- Recent Works on the Early Modern History of Spanish Muslims
These three books tell us that Spain's Muslim remnants were conquered three times: first militarily, with the fall of Granada in 1492, then theologically when rebellions led to policies of forced conversion (1500, Granada; 1526, rest of Spain), and finally macro-politically, after the 1568–1570 Alpujarras rebellion proved neither military control nor parish reform were defeating crypto-Islam. Harvey's broad chronological coverage of the Muslim side is complemented by the younger scholars' detailed analysis of Christian perspectives. Harris's analysis of the Sacromonte lead tablets forged between 1588 and 1595, for example, illustrates their role in Granada's self-Christianization, while Harvey understands them as strategies for "New Christian/crypto-Muslim" survival, attempts to raise the self-esteem of a downtrodden elite, and an effort "to salvage something from the shipwreck of Spanish Islam" (p. 267). Taken singly, each work makes a necessary Moriscological addition; together, they testify to the sophistication of an important subfield in early modern Iberian history. [End Page 102]

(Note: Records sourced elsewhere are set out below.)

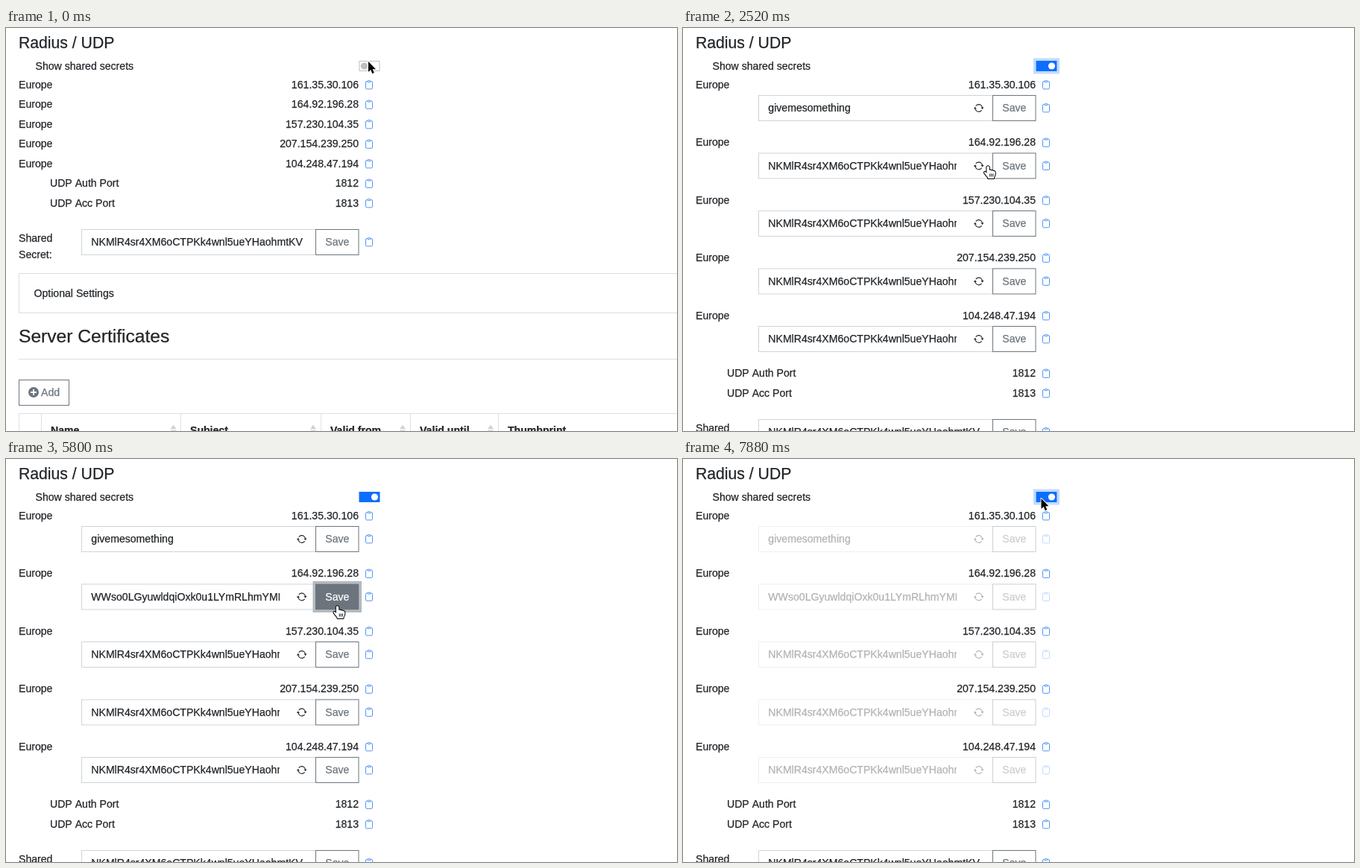
These frames come from a looping animation (900 px wide and 541 px high, 8000 ms). An HTML page with a canvas:

```html
<!DOCTYPE html>
<html lang="en">
<head>
<meta charset="utf-8">
<title>Radius shared secrets</title>
<style>
html, body { margin: 0; width: 100%; height: 100%; overflow: hidden; background: #fff; }
canvas { display: block; width: 900px; height: 541px; }
</style>
</head>
<body>
<canvas id="stage"></canvas>
<script>
const W = 900, H = 541, LOOP = 8000;
const canvas = document.getElementById('stage');
const g = canvas.getContext('2d');
const dpr = window.devicePixelRatio || 1;
canvas.width = W * dpr;
canvas.height = H * dpr;

const INK = '#212529', GREY = '#6c757d', BLUE = '#0d6efd', LINE = '#ced4da', PALE = '#dee2e6';
const BLUE_RING = '#c2dbfe', GREY_RING = '#b5babe';
const SECRET = 'NKMlR4sr4XM6oCTPKk4wnl5ueYHaohmtKV';
const FRESH = 'WWso0LGyuwldqiOxk0u1LYmRLhmYMBkT';
const HOSTS = ['161.35.30.106', '164.92.196.28', '157.230.104.35', '207.154.239.250', '104.248.47.194'];

// Moments of the interaction, in ms
const OPEN = 740, RENEW = 2970, FOCUS = 4320, SELECT = 4460;
const HOVER = 5504, SAVE = 5652, CLOSE = 6400, REOPEN = 7880;

// Pointer moves: start, end, number of steps, way points
const MOVES = [
  [0, 0, 1, [[486, 45, arrow]]],
  [290, 440, 2, [[484, 48, arrow], [483, 51, arrow]]],
  [1480, 2520, 8, [[482, 47, arrow], [470, 33, arrow], [400, 110, beam], [352, 175, beam], [409, 185, hand]]],
  [2670, 3270, 5, [[407, 187, hand], [401, 186, hand]]],
  [3870, 4020, 2, [[335, 225, arrow], [264.5, 267, beam]]],
  [5060, 5800, 6, [[275, 262, beam], [395, 222, arrow], [441, 200, hand], [444.5, 197, hand]]],
  [6840, 7880, 8, [[446, 190, arrow], [470, 120, arrow], [486, 60, arrow], [480.5, 53, arrow]]]
];

// Baselines sit on whole pixels; a hairline stroke gives the heavier text weight
function text(str, x, y, { size = 14.1, color = INK, align = 'left', bold = false } = {}) {
  g.font = `${bold ? 'bold ' : ''}${size}px "Liberation Sans", Arial, sans-serif`;
  g.fillStyle = g.strokeStyle = color;
  g.lineWidth = 0.25;
  g.textAlign = align;
  g.fillText(str, x, Math.floor(y));
  g.strokeText(str, x, Math.floor(y));
}

function fill(x, y, w, h, color) {
  g.fillStyle = color;
  g.fillRect(x, y, w, h);
}

function frame(x, y, w, h, color) {
  g.strokeStyle = color;
  g.lineWidth = 1;
  g.strokeRect(x, y, w, h);
}

function disc(x, y, r, color) {
  g.fillStyle = color;
  g.beginPath();
  g.arc(x, y, r, 0, Math.PI * 2);
  g.fill();
}

function poly(points, color) {
  g.fillStyle = color;
  g.beginPath();
  points.forEach(([x, y]) => g.lineTo(x, y));
  g.closePath();
  g.fill();
}

// Band around a box, leaving the inside untouched
function ring(x, y, w, h, color) {
  g.strokeStyle = color;
  g.lineWidth = 3.5;
  g.strokeRect(x - 1.75, y - 1.75, w + 3.5, h + 3.5);
}

function at(x, y, draw) {
  g.save();
  g.translate(x, y);
  draw();
  g.restore();
}

function clipboard(y) {
  at(487, y + 0.5, () => {
    g.strokeStyle = '#3c8afd';
    g.lineWidth = 0.9;
    g.beginPath();
    g.roundRect(-4.5, -4.8, 9, 10.2, 1.3);
    g.stroke();
    g.beginPath();
    g.roundRect(-2, -5.8, 4, 2, 0.6);
    g.fillStyle = '#fff';
    g.fill();
    g.stroke();
  });
}

function refresh(y) {
  at(396.7, y, () => {
    g.strokeStyle = INK;
    g.lineWidth = 1.1;
    for (let i = 0; i < 2; i++) {
      g.beginPath();
      g.arc(0, 0, 4.9, -2.5, -0.2);
      g.stroke();
      poly([[2.9, -0.9], [6.8, -0.9], [4.85, 1.7]], INK);
      g.rotate(Math.PI);
    }
  });
}

function saveButton(y, active, focused) {
  fill(415, y, 58.5, 35, active ? GREY : '#fff');
  frame(415.5, y + 0.5, 57.5, 34, GREY);
  text('Save', 444.3, y + 22.5, { color: active ? '#fff' : GREY, align: 'center' });
  if (focused) ring(415, y, 58.5, 35, GREY_RING);
}

function inputText(str, y, right) {
  g.save();
  g.beginPath();
  g.rect(112, y, right - 112, 35);
  g.clip();
  text(str, 114.3, y + 22.5);
  g.restore();
}

function toggle(on, focused) {
  if (focused) ring(473.5, 44, 28, 14, BLUE_RING);
  if (on) fill(473.5, 44, 28, 14, BLUE);
  else frame(474, 44.5, 27, 13, '#bfbfbf');
  disc(on ? 494.5 : 480.5, 51, 4.6, on ? '#fff' : '#bfbfbf');
}

function secretRow(i, t) {
  const y = 90 + 77.5 * i, mid = y + 17.5;
  const focused = i === 2 && t >= FOCUS && t < SAVE;
  const selected = focused && t >= SELECT;
  frame(101.5, y + 0.5, 314, 34, LINE);
  if (focused) {
    ring(101.5, y, 278.5, 35, BLUE_RING);
    frame(101.5, y + 0.5, 278, 34, '#86b7fe');
  }
  if (selected) fill(114.5, y + 8, 252.5, 19, '#b3d7fe');
  inputText(i === 1 && t >= RENEW ? FRESH : i === 0 ? 'givemesomething' : SECRET, y, 367);
  if (selected) for (let x = 116; x < 367; x += 3) disc(x, y + 24, 0.95, '#f0383c');
  refresh(mid);
  saveButton(y, i === 1 && t >= HOVER && t < CLOSE, i === 1 && t >= SAVE && t < CLOSE);
  if (i === 1 && t >= RENEW && t < FOCUS) ring(380, y, 36, 35, BLUE_RING);
  clipboard(mid - 0.5);
}

function lowerPart() {
  ['UDP Auth Port', 'UDP Acc Port'].forEach((label, i) => {
    const y = 208.5 + 26.5 * i;
    text(label, 59, y + 5);
    text(1812 + i, 473, y + 5, { align: 'right' });
    clipboard(y);
  });
  text('Shared', 17, 287);
  text('Secret:', 17, 309.5);
  frame(101.5, 270.5, 314, 34, LINE);
  inputText(SECRET, 270, 404);
  saveButton(270, false, false);
  clipboard(287);

  frame(17.5, 329.5, 900, 53, '#dcdddf');
  text('Optional Settings', 37.5, 361);
  text('Server Certificates', 17, 422, { size: 24.6 });
  fill(17, 444, 883, 1, '#dcdddf');

  frame(17.5, 472.5, 67, 34, GREY);
  disc(37, 489, 7, GREY);
  fill(33, 488, 8, 2, '#fff');
  fill(36, 485, 2, 8, '#fff');
  text('Add', 47, 494, { color: GREY });

  fill(17, 517, 883, 1, PALE);
  [17, 47, 234, 422, 542, 660].forEach(x => fill(x, 517, 1, 60, PALE));
  const heads = [['Name', 60], ['Subject', 247], ['Valid from', 435], ['Valid until', 555], ['Thumbprint', 673]];
  heads.forEach(([label, x]) => text(label, x, 545, { bold: true }));
  [224.5, 412, 532, 650].forEach(x => {
    poly([[x - 4, 538.5], [x + 4, 538.5], [x, 532.5]], '#d3d3d3');
    poly([[x - 4, 540], [x + 4, 540], [x, 546]], '#d3d3d3');
  });
}

function outlined(path, body, edge, width) {
  g.lineJoin = 'round';
  g.strokeStyle = edge;
  g.lineWidth = width;
  g.stroke(path);
  g.fillStyle = body;
  g.fill(path);
}

function arrow() {
  outlined(new Path2D('M0 0V14L3.2 11.1L5.3 16.2L7.8 15.1L5.7 10.2H10Z'), '#000', '#fff', 1.8);
}

function hand() {
  outlined(new Path2D('M-1.7 1.5Q0 -1 1.7 1.5L1.9 6Q3.5 4.6 4.6 6.5Q6.3 5.5 7.3 7.2Q9.6 6.6 9.8 9V11Q9.4 14 8 15.4V17H0V15.8Q-2 13.5 -4.8 9.8Q-5.6 7.6 -3.5 8L-1.6 10Z'), '#fff', '#000', 2);
  [2.3, 4.4, 6.5].forEach(x => fill(x, 10.5, 0.9, 4, '#000'));
}

function beam() {
  const path = new Path2D('M-3 -7.5Q0 -7.5 0 -5.5Q0 -7.5 3 -7.5M0 -5.5V5.5M-3 7.5Q0 7.5 0 5.5Q0 7.5 3 7.5M-2 2H2');
  for (const [color, width] of [['#fff', 2.6], ['#000', 1.2]]) {
    g.strokeStyle = color;
    g.lineWidth = width;
    g.stroke(path);
  }
}

function pointer(t) {
  const [start, end, n, pts] = MOVES.filter(m => t >= m[0]).pop();
  const gap = (end - start) / Math.max(1, n - 1);
  const step = gap ? Math.min(n - 1, Math.floor((t - start) / gap + 0.01)) : 0;
  const u = n > 1 ? step / (n - 1) * (pts.length - 1) : 0;
  const i = Math.min(pts.length - 1, Math.floor(u + 1e-6));
  const a = pts[i], b = pts[Math.min(i + 1, pts.length - 1)], f = Math.max(0, u - i);
  at(a[0] + (b[0] - a[0]) * f, a[1] + (b[1] - a[1]) * f, a[2]);
}

// Rows fade in by four visible steps
function fade(t) {
  const age = t - (t >= REOPEN ? REOPEN : OPEN);
  return [0.35, 0.8, 0.97][Math.floor(age / 150)] ?? 1;
}

function draw(t) {
  const open = t >= REOPEN || (t >= OPEN && t < CLOSE);
  g.setTransform(dpr, 0, 0, dpr, 0, 0);
  fill(0, 0, W, H, '#fff');
  text('Radius / UDP', 17, 27.5, { size: 21.2 });
  text('Show shared secrets', 39.5, 56);
  toggle(open, open && (t < RENEW || t >= REOPEN));
  HOSTS.forEach((host, i) => {
    const y = 76 + (open ? 77.5 : 26.5) * i;
    text('Europe', 17, y + 5);
    text(host, 473, y + 5, { align: 'right' });
    clipboard(y);
  });
  if (open) {
    HOSTS.forEach((_, i) => secretRow(i, t));
    // Veil only the secret boxes
    g.globalAlpha = 1 - fade(t);
    HOSTS.forEach((_, i) => fill(97, 89 + 77.5 * i, 400, 37, '#fff'));
    g.globalAlpha = 1;
  }
  at(0, open ? 255 : 0, lowerPart);
  pointer(t);
}

const begin = performance.now();
function tick() {
  draw((performance.now() - begin) % LOOP);
  requestAnimationFrame(tick);
}
tick();
</script>
</body>
</html>
```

Ehlers's is a complex study of Valencian archbishop Juan de Ribera's transformation from enthusiastic advocate of Christian lay spirituality to confirmed enemy of the newly converted Moriscos. He concludes that anti-Islamism did not cause the archbishop to adopt expulsion; but rather, he was influenced by a combination of missionary frustration, episcopal cynicism, and a nationalist conviction that Spain could ill afford a fifth-column presence (Ribera conflated religious and political loyalty). The more Ribera achieved success in promoting a renewed Tridentine emphasis on the Eucharist amongst Old Christians, the more crypto-Muslim ridicule drew lines in the sand. Ribera's initial position also succumbed to anti-Castilian Valencian rejection of Habsburg centralization (Harvey concurs, p. 258). Old and New Christians originally hoped that Ribera would rule with "benign neglect rather than leadership" (Ehlers, p. 39), but when the regional nobility blackmailed Moriscos by turning a blind eye to their Islamism, they scuppered Ribera's initial plans to tolerate slow conversion.
"Subnational" regionalism also played a significant part according to Harris in the mostly immigrant Granadan city council's promotion of the Torre Turpiana tablets and Sacromonte relics as authentic, in the face of "persistent challenges" from Madrid and Rome (p.133). However, unlike the Valencian nobility, who acquired no legitimacy by supporting Moriscos, Harris's council acquired "some of the historical continuity" the city lacked as a Muslim capital, a feat accomplished for them by the tablets revealing that Granada's first-century Christian converts had been Arabs (p. 135). The differences between Granada and Valencia explain why Philip III did not reject the tablets (precisely in 1609, the year of expulsion) and why Granadans refused to accept their condemnation as forgeries by Pope Innocent XI in 1682. Additionally, the Morisco problem in Ehlers's Valencia was ruralized, whereas Harris's Granada tablets were deeply imbedded in the urban politics that contemporary Latin civic panegyrics fostered.
In Ehlers's strongly political reading, Philip III's decision to expel the Moriscos responded to the political weakness caused by the truce that year with the heretical Netherlands. Harvey agrees, noting pre-1609 council discussions of mass murder, exile to Newfoundland, euthanasia, and castration; but he believes Philip III and Lerma chose expulsion mostly because the Peace with Holland allowed Spain to concentrate the necessary military personnel. Although Harvey's longue-dur...